→ EXERCISE OBJECTIVE
With the material below, print exactly the lines between the line holding "left: 325px; top: 705px;" and the line holding "static; height: 31px;", inclusive. Add nothing else.

=== Section Start ===

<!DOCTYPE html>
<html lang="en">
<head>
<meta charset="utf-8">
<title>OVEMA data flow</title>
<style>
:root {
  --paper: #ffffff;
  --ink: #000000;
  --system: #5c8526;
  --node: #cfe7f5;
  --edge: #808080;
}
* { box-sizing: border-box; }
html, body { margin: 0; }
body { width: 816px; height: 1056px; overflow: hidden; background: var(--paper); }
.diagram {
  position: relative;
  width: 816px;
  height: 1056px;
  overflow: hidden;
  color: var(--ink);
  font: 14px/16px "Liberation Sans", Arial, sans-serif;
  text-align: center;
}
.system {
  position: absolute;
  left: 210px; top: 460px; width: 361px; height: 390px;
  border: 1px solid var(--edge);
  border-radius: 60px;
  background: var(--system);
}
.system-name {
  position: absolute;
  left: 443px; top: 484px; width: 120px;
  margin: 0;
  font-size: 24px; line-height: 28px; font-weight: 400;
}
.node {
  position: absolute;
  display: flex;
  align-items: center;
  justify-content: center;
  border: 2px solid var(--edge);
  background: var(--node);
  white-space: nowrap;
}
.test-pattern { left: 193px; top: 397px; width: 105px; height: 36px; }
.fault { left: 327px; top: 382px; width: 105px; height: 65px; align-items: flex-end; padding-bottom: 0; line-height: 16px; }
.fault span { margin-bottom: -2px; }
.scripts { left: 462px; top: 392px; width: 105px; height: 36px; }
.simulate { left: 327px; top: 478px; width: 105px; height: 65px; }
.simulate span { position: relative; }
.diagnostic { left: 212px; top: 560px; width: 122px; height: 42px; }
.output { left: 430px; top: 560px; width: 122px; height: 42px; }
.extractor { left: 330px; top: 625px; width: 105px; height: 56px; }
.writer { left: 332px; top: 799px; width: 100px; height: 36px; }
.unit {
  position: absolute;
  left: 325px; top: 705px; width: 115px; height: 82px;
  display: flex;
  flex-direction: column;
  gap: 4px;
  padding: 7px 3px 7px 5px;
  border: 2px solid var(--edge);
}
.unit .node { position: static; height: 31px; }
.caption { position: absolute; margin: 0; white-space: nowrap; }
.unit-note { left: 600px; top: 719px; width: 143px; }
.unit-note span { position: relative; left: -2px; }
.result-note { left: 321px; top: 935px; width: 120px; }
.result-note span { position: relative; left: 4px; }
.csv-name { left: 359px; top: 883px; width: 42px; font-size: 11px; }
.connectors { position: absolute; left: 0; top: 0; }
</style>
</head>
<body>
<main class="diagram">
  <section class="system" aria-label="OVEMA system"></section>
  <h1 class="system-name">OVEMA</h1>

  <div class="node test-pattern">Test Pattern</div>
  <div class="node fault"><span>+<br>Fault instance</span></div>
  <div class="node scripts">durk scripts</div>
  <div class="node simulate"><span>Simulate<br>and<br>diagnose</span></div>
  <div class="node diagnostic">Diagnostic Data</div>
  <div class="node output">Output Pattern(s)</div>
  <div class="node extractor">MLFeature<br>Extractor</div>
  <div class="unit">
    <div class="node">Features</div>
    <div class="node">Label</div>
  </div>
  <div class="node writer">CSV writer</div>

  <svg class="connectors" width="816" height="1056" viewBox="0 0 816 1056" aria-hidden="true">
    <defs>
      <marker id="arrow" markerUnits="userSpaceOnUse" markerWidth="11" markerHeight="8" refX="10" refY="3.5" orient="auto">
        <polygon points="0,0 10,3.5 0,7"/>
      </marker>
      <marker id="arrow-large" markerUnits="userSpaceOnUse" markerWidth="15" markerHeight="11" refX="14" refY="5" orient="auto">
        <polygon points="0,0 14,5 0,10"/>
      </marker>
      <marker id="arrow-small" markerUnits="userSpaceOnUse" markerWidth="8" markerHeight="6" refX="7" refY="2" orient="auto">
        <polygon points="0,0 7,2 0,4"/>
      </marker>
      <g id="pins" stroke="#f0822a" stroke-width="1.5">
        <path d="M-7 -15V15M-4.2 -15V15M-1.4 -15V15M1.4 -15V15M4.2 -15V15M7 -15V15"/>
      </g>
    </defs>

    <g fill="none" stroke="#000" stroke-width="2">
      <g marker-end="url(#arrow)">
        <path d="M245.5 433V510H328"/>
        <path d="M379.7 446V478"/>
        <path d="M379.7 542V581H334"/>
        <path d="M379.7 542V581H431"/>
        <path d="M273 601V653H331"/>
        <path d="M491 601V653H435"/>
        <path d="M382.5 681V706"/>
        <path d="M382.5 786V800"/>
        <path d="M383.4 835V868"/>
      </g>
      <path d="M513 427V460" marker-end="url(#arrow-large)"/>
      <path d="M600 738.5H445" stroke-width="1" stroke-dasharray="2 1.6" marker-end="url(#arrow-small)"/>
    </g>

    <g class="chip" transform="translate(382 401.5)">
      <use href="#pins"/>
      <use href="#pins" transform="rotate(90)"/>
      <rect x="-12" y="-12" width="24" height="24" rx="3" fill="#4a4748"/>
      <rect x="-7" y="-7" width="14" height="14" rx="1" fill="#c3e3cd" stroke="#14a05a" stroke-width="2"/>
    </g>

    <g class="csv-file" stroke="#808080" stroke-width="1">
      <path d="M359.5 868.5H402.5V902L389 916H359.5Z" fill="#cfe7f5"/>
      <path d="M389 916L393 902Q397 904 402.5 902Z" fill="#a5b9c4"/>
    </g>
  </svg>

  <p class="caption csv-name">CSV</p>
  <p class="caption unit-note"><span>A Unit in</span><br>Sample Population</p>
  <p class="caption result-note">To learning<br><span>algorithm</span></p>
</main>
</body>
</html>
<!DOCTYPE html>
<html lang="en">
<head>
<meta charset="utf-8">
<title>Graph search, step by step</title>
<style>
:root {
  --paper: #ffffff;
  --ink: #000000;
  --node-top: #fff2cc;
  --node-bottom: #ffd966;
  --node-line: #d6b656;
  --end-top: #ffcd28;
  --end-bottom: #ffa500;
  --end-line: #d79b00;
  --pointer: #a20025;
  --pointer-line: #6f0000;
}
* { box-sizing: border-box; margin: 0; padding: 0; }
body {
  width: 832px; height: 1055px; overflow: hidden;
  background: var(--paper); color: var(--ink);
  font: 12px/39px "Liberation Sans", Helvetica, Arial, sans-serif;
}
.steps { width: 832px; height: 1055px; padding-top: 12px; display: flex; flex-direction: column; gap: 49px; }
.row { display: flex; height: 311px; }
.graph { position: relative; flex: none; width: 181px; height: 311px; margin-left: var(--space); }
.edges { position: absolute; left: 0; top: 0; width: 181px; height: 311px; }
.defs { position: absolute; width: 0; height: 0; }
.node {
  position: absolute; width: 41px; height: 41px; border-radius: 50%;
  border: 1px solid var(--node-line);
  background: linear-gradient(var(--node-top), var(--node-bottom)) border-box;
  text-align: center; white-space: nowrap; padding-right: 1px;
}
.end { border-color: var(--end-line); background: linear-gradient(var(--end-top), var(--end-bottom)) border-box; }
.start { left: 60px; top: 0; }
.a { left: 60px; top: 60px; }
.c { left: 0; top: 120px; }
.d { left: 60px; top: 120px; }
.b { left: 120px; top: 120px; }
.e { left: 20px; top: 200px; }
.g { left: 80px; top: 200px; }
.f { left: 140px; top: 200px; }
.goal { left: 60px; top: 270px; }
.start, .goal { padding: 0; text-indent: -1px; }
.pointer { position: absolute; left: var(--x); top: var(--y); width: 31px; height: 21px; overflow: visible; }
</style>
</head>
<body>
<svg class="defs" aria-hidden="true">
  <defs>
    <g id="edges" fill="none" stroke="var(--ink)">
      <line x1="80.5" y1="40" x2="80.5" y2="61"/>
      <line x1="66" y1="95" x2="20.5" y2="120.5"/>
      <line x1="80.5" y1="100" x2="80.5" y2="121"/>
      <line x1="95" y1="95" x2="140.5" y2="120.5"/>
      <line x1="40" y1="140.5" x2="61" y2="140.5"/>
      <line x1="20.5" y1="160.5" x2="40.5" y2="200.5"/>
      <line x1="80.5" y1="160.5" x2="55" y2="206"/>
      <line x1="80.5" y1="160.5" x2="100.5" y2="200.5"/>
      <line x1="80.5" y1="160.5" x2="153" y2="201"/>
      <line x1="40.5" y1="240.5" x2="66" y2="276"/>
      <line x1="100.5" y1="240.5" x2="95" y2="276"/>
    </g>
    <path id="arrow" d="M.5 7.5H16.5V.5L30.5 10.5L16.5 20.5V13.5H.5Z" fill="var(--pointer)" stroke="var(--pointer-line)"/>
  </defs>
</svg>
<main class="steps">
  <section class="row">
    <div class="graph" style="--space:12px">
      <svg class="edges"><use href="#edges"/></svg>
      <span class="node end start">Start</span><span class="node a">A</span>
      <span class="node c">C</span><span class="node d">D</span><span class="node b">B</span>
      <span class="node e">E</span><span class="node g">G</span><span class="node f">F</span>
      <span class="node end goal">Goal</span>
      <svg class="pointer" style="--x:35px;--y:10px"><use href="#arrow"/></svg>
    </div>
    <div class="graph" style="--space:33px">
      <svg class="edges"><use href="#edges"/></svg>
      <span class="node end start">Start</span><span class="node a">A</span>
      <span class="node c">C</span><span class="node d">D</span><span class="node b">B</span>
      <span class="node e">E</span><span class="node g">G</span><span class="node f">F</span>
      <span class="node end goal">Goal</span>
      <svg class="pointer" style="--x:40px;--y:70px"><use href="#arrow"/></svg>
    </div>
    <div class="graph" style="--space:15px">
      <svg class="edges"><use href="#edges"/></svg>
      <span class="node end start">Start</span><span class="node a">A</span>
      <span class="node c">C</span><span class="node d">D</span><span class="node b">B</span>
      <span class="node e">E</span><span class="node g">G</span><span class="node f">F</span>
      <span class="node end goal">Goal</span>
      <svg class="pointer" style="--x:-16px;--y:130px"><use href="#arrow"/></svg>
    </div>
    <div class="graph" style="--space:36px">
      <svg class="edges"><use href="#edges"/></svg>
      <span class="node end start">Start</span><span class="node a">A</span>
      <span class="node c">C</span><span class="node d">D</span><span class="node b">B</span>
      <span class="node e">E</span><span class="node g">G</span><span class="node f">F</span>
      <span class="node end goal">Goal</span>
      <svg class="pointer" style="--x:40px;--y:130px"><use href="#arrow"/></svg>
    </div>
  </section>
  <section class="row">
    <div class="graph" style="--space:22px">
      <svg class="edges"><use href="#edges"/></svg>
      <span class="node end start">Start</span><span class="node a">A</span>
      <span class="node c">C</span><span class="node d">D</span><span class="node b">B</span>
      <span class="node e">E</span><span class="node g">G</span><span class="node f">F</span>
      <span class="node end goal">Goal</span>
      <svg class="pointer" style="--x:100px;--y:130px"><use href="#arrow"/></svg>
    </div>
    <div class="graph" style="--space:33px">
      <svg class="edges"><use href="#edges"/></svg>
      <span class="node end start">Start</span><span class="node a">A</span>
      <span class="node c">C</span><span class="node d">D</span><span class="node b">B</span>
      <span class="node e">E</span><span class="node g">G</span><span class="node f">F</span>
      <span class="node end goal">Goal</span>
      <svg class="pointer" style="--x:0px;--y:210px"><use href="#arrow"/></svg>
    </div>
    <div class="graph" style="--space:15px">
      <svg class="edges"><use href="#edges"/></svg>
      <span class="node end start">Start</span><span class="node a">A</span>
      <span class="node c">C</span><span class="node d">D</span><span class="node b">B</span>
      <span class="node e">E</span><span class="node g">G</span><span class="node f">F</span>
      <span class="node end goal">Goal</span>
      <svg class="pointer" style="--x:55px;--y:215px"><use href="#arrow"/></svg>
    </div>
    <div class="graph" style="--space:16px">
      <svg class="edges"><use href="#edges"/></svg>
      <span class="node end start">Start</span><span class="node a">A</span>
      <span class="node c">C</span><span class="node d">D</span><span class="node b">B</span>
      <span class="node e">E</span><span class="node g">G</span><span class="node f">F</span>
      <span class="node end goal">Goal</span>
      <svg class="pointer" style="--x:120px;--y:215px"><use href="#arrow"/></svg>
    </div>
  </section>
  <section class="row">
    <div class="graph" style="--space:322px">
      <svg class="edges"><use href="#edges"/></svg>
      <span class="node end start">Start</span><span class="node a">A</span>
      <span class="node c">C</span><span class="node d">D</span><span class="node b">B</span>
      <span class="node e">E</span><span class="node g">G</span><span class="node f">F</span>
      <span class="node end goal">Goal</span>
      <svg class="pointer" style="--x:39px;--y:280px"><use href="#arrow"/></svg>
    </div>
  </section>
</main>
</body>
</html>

=== Section End ===

→ TASK SOLUTION
  left: 325px; top: 705px; width: 115px; height: 82px;
  display: flex;
  flex-direction: column;
  gap: 4px;
  padding: 7px 3px 7px 5px;
  border: 2px solid var(--edge);
}
.unit .node { position: static; height: 31px; }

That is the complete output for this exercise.